§ Task prompt
Say how many of the lines below include the word "clipPath". Only the number should be given.

§ Stored data

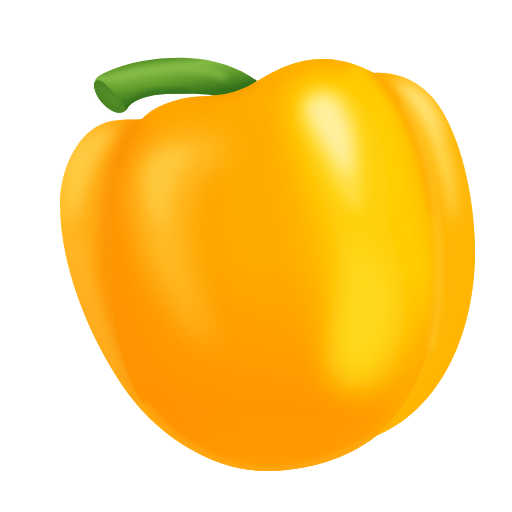
<!DOCTYPE html>
<html lang="en">
<head>
<meta charset="utf-8">
<title>Yellow bell pepper</title>
<style>
:root {
  --paper: #ffffff;
  --amber: #ffa400;
  --orange: #ff9200;
  --deep: #f98a00;
  --gold: #ffbe0a;
  --yellow: #ffd20a;
  --lemon: #ffe04a;
  --cream: #fff0a0;
  --leaf: #5f9d2a;
  --leaf-light: #86bb48;
  --leaf-dark: #33701a;
}
html, body { margin: 0; width: 512px; height: 512px; overflow: hidden; background: var(--paper); }
svg { display: block; }
</style>
</head>
<body>
<svg width="512" height="512" viewBox="0 0 512 512" role="img" aria-label="Yellow bell pepper with a green stem">
  <defs>
    <path id="body-shape" d="M142 119C152 108 170 100 192 97C215 96 235 95 254 83C275 70 298 58 326 59C346 60 360 66 374 73C404 71 430 88 444 114C464 150 475 203 475 252C475 320 449 405 376 436C347 459 306 471 265 471C215 470 163 440 130 396C92 345 60 268 60 205C60 165 82 121 120 120C128 119 135 120 142 119Z"/>
    <path id="front-shape" d="M142 119C152 108 170 100 192 97C215 96 235 95 254 83C275 70 298 58 326 59C346 60 360 66 374 73C406 98 428 150 438 215C449 295 432 385 376 436C347 459 306 471 265 471C215 470 166 442 138 396C112 350 108 280 112 225C114 180 122 140 142 119Z"/>
    <path id="stem-shape" d="M94 86C94 79 98 76 104 73C130 61 160 57 188 58C215 59 240 68 257 81C247 89 235 94 216 96C200 93 184 94 166 94C148 95 136 99 129 106C126 112 122 114 116 112C105 108 96 97 94 86Z"/>
    <clipPath id="body-clip"><use href="#body-shape"/></clipPath>
    <clipPath id="front-clip"><use href="#front-shape"/></clipPath>
    <clipPath id="stem-clip"><use href="#stem-shape"/></clipPath>
    <linearGradient id="body-fill" x1="60" y1="160" x2="475" y2="240" gradientUnits="userSpaceOnUse">
      <stop offset="0" stop-color="#ffc02a"/>
      <stop offset=".14" stop-color="#ffa60c"/>
      <stop offset=".85" stop-color="#ffb400"/>
      <stop offset="1" stop-color="#ffb808"/>
    </linearGradient>
    <linearGradient id="front-fill" x1="112" y1="300" x2="445" y2="230" gradientUnits="userSpaceOnUse">
      <stop offset="0" stop-color="#ff9c00"/>
      <stop offset=".25" stop-color="#ffa604"/>
      <stop offset=".5" stop-color="#ffaa00"/>
      <stop offset=".72" stop-color="#ffc406"/>
      <stop offset=".9" stop-color="#ffcd00"/>
      <stop offset="1" stop-color="#ffbc00"/>
    </linearGradient>
    <linearGradient id="base-shade" x1="265" y1="260" x2="255" y2="470" gradientUnits="userSpaceOnUse">
      <stop offset="0" stop-color="#ff9400" stop-opacity="0"/>
      <stop offset=".7" stop-color="#ff9200" stop-opacity=".8"/>
      <stop offset="1" stop-color="#ff9800" stop-opacity=".8"/>
    </linearGradient>
    <linearGradient id="stem-fill" x1="165" y1="56" x2="172" y2="98" gradientUnits="userSpaceOnUse">
      <stop offset="0" stop-color="#4f8c20"/>
      <stop offset=".3" stop-color="#83b944"/>
      <stop offset=".6" stop-color="#649f2e"/>
      <stop offset="1" stop-color="#36741a"/>
    </linearGradient>
    <filter id="blur-3" x="-50%" y="-50%" width="200%" height="200%"><feGaussianBlur stdDeviation="3"/></filter>
    <filter id="blur-7" x="-50%" y="-50%" width="200%" height="200%"><feGaussianBlur stdDeviation="7"/></filter>
    <filter id="blur-14" x="-50%" y="-50%" width="200%" height="200%"><feGaussianBlur stdDeviation="14"/></filter>
  </defs>

  <g id="stem">
    <use href="#stem-shape" fill="url(#stem-fill)"/>
    <g clip-path="url(#stem-clip)">
      <path d="M92 80C103 84 112 94 124 115L100 118L86 94Z" fill="var(--leaf)" filter="url(#blur-3)"/>
      <path d="M129 106C138 94 160 92 190 93" fill="none" stroke="var(--leaf-dark)" stroke-width="7" filter="url(#blur-3)"/>
      <path d="M116 78C145 66 190 62 226 77" fill="none" stroke="var(--leaf-light)" stroke-width="6" filter="url(#blur-3)"/>
      <path d="M215 98C235 94 248 90 260 80" fill="none" stroke="var(--leaf-dark)" stroke-width="8" filter="url(#blur-3)"/>
    </g>
    <path d="M94 86C94 79 100 78 107 86C115 94 125 104 126 109C121 115 115 113 109 109C101 103 95 95 94 86Z" fill="#4a8422"/>
    <path d="M98 85C104 85 118 98 121 107C112 107 101 96 98 85Z" fill="#568f29" filter="url(#blur-3)"/>
  </g>

  <g id="pepper">
    <use href="#body-shape" fill="url(#body-fill)"/>
    <g id="side-lobes" clip-path="url(#body-clip)">
      <path d="M70 150C86 128 108 126 120 128C100 150 86 180 74 228C62 200 62 170 70 150Z" fill="#ffcf4c" filter="url(#blur-7)" opacity=".8"/>
      <path d="M72 235C84 300 110 355 145 402" fill="none" stroke="#ffb42a" stroke-width="20" filter="url(#blur-7)" opacity=".8"/>
      <path d="M142 119C118 145 110 180 108 235C107 290 120 350 142 398" fill="none" stroke="var(--deep)" stroke-width="14" filter="url(#blur-7)" opacity=".75"/>
      <path d="M388 78C424 84 440 112 450 158C456 184 456 215 452 226C446 175 425 115 388 78Z" fill="#ffdf62" filter="url(#blur-7)"/>
      <path d="M396 80C424 86 438 108 445 140C430 118 414 96 396 80Z" fill="var(--cream)" filter="url(#blur-7)" opacity=".75"/>
      <path d="M473 230C474 310 450 385 395 426" fill="none" stroke="#ffb400" stroke-width="16" filter="url(#blur-7)"/>
    </g>

    <g id="front-lobe" clip-path="url(#front-clip)">
      <use href="#front-shape" fill="url(#front-fill)" filter="url(#blur-3)"/>
      <rect x="100" y="250" width="350" height="225" fill="url(#base-shade)"/>
      <path d="M138 122C116 160 110 210 114 270C120 340 150 405 200 440" fill="none" stroke="var(--orange)" stroke-width="24" filter="url(#blur-14)"/>
      <path d="M188 102C225 108 252 96 280 80C270 150 270 240 258 310C234 270 228 190 210 140Z" fill="#ffac00" filter="url(#blur-14)" opacity=".7"/>
      <path d="M140 155C165 126 205 128 238 150C205 160 186 185 184 225C184 275 205 315 215 350C180 325 142 255 134 205C132 185 134 168 140 155Z" fill="#ffc232" filter="url(#blur-14)" opacity=".85"/>
      <path d="M146 165C160 144 180 145 194 153C175 168 166 195 166 232C148 215 140 184 146 165Z" fill="#ffcf4a" filter="url(#blur-7)" opacity=".65"/>
      <path d="M300 85C330 72 362 92 378 128C392 165 384 200 390 232C410 280 412 330 388 375C370 396 340 395 330 372C322 330 342 288 338 248C326 200 296 145 292 115Z" fill="var(--yellow)" filter="url(#blur-14)"/>
      <path d="M346 238C366 240 386 270 390 300C390 335 372 366 346 372C334 350 352 300 346 238Z" fill="#ffdc28" filter="url(#blur-14)" opacity=".8"/>
      <path d="M302 102C312 86 334 86 347 102C362 122 364 160 360 212C344 204 326 170 312 140C305 126 298 114 302 102Z" fill="var(--lemon)" filter="url(#blur-7)"/>
      <path d="M309 104C317 92 332 94 340 108C350 126 354 150 350 176C338 166 326 146 316 128C310 118 306 110 309 104Z" fill="var(--cream)" filter="url(#blur-7)"/>
      <path d="M262 84C288 66 318 58 352 66" fill="none" stroke="var(--amber)" stroke-width="14" filter="url(#blur-7)" opacity=".75"/>
      <path d="M374 73C406 98 428 150 438 215C449 295 432 385 376 436" fill="none" stroke="#ffae00" stroke-width="10" filter="url(#blur-7)"/>
      <path d="M376 436C340 460 300 471 265 471C220 470 172 444 142 404" fill="none" stroke="#ffb01e" stroke-width="8" filter="url(#blur-3)" opacity=".7"/>
    </g>

    <g id="folds" clip-path="url(#body-clip)" fill="none">
      <path d="M370 70C402 96 424 146 434 215" stroke="#ffab00" stroke-width="7" filter="url(#blur-3)"/>
      <path d="M402 102C424 138 434 180 438 232C441 275 438 320 430 350" stroke="#ffd84e" stroke-width="3" filter="url(#blur-3)" opacity=".8"/>
      <path d="M144 117C132 130 124 145 120 168" stroke="#f99400" stroke-width="6" filter="url(#blur-3)" opacity=".75"/>
      <path d="M190 98C220 99 240 94 258 82" stroke="#f59a00" stroke-width="5" filter="url(#blur-3)" opacity=".8"/>
    </g>
  </g>
</svg>
</body>
</html>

§ Completed task
3